216: Residential ground rents to be capped at a peppercorn
On 12 May 2021, the government introduced the Leasehold Reform (Ground Rent) Bill into the House of Lords.
This much anticipated Bill will implement the government’s target of capping ground rents in long residential leases at a peppercorn. The Bill also prohibits the charging of administration charges in relation to those peppercorn rents.
This is a significant step towards overhauling the residential leasehold system in England and Wales which will have large scale implications for developers and tenants.
Subject to exceptions, the Bill applies to leases of residential dwellings granted after commencement. Therefore it will apply prospectively only, and the threats to wind back the clock on existing leases seem to have been withdrawn.
However, the Bill’s provisions will not apply to leases granted after commencement where buyers and sellers entered into a legally binding contract in relation to the grant of the lease (other than an option or right of first refusal).
There has been speculation that this could result in a rush of residential agreements for lease being entered into before enactment, although no further scheduled dates are yet in place for future readings to finalise the legislation.
Certain types of leases are excepted from the ground rent restrictions, including business leases, statutory lease extensions of houses and flats, community led housing and home finance plan leases. Certain additional rules will apply to shared ownership leases.
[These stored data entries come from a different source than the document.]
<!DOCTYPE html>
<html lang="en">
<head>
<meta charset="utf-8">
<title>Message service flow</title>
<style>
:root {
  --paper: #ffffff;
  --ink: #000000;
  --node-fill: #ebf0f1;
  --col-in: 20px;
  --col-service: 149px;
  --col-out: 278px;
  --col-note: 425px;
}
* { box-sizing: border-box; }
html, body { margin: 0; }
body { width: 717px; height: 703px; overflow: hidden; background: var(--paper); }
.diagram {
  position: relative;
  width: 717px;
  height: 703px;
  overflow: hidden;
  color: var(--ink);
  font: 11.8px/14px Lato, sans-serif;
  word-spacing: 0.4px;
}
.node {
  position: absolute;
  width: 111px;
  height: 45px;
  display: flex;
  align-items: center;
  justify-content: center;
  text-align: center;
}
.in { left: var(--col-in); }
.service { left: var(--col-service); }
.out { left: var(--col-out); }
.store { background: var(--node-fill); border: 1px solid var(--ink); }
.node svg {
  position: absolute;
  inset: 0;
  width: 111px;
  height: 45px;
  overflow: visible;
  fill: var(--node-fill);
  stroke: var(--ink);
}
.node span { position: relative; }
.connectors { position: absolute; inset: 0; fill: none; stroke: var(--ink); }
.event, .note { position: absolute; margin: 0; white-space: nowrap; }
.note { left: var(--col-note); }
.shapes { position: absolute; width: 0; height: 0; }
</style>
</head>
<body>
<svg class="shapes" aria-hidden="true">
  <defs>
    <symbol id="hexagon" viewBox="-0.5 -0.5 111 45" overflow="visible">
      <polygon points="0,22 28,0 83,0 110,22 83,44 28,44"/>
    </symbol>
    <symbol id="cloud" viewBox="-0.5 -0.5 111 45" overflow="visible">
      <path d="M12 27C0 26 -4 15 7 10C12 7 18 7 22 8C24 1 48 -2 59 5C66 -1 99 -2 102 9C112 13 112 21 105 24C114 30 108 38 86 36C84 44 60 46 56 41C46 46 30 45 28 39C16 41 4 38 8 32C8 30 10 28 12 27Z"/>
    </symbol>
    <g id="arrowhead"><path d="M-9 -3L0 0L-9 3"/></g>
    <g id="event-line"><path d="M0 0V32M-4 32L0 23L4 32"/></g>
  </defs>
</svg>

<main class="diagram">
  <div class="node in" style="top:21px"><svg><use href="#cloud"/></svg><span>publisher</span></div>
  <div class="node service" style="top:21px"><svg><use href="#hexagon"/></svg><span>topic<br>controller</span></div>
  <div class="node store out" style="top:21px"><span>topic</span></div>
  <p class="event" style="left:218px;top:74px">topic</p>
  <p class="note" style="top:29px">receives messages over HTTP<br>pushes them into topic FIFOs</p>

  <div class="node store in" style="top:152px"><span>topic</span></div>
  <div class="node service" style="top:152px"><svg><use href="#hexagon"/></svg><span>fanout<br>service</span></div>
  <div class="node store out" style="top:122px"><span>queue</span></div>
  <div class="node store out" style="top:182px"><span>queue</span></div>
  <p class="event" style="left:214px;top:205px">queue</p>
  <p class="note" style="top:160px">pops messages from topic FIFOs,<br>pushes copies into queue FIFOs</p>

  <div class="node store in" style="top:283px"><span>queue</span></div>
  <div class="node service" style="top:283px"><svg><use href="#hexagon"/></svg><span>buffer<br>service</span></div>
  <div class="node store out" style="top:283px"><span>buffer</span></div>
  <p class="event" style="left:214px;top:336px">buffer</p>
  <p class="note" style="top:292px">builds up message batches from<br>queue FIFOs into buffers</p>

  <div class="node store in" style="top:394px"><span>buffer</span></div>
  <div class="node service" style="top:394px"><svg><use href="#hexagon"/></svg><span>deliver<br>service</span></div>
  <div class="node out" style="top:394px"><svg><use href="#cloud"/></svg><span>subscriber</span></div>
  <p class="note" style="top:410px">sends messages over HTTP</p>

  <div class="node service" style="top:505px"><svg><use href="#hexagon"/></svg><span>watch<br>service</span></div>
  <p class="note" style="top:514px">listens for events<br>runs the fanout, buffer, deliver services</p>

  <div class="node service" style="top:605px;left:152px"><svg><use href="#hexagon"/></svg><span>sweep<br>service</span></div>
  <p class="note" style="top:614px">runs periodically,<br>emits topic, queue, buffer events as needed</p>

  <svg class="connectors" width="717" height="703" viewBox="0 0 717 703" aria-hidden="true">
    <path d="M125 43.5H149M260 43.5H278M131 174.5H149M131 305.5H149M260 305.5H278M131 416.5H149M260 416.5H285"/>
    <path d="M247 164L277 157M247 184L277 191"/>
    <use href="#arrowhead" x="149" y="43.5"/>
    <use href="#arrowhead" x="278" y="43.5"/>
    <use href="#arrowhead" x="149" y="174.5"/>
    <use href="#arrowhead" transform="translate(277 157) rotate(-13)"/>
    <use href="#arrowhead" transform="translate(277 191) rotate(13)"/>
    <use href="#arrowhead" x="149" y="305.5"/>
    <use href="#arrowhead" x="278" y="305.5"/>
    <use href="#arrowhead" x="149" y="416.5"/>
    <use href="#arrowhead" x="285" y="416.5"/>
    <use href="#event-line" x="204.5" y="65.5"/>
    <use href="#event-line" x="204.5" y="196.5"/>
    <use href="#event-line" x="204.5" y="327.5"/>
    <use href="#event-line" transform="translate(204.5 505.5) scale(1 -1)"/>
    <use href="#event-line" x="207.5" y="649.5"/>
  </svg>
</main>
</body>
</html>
The Bill will also include leases created by a variation of a lease that results in a deemed surrender and regrant.
A breach of the ground rent restrictions will be a civil offence with a financial penalty of between £500 and £5,000. The Bill places a duty on trading standards in England and Wales to enforce the provisions, and will be enforceable against both current and former landlords.
We expect the Bill to take effect for different categories of leases at different times and we will track the Bill’s progress through Parliament with interest.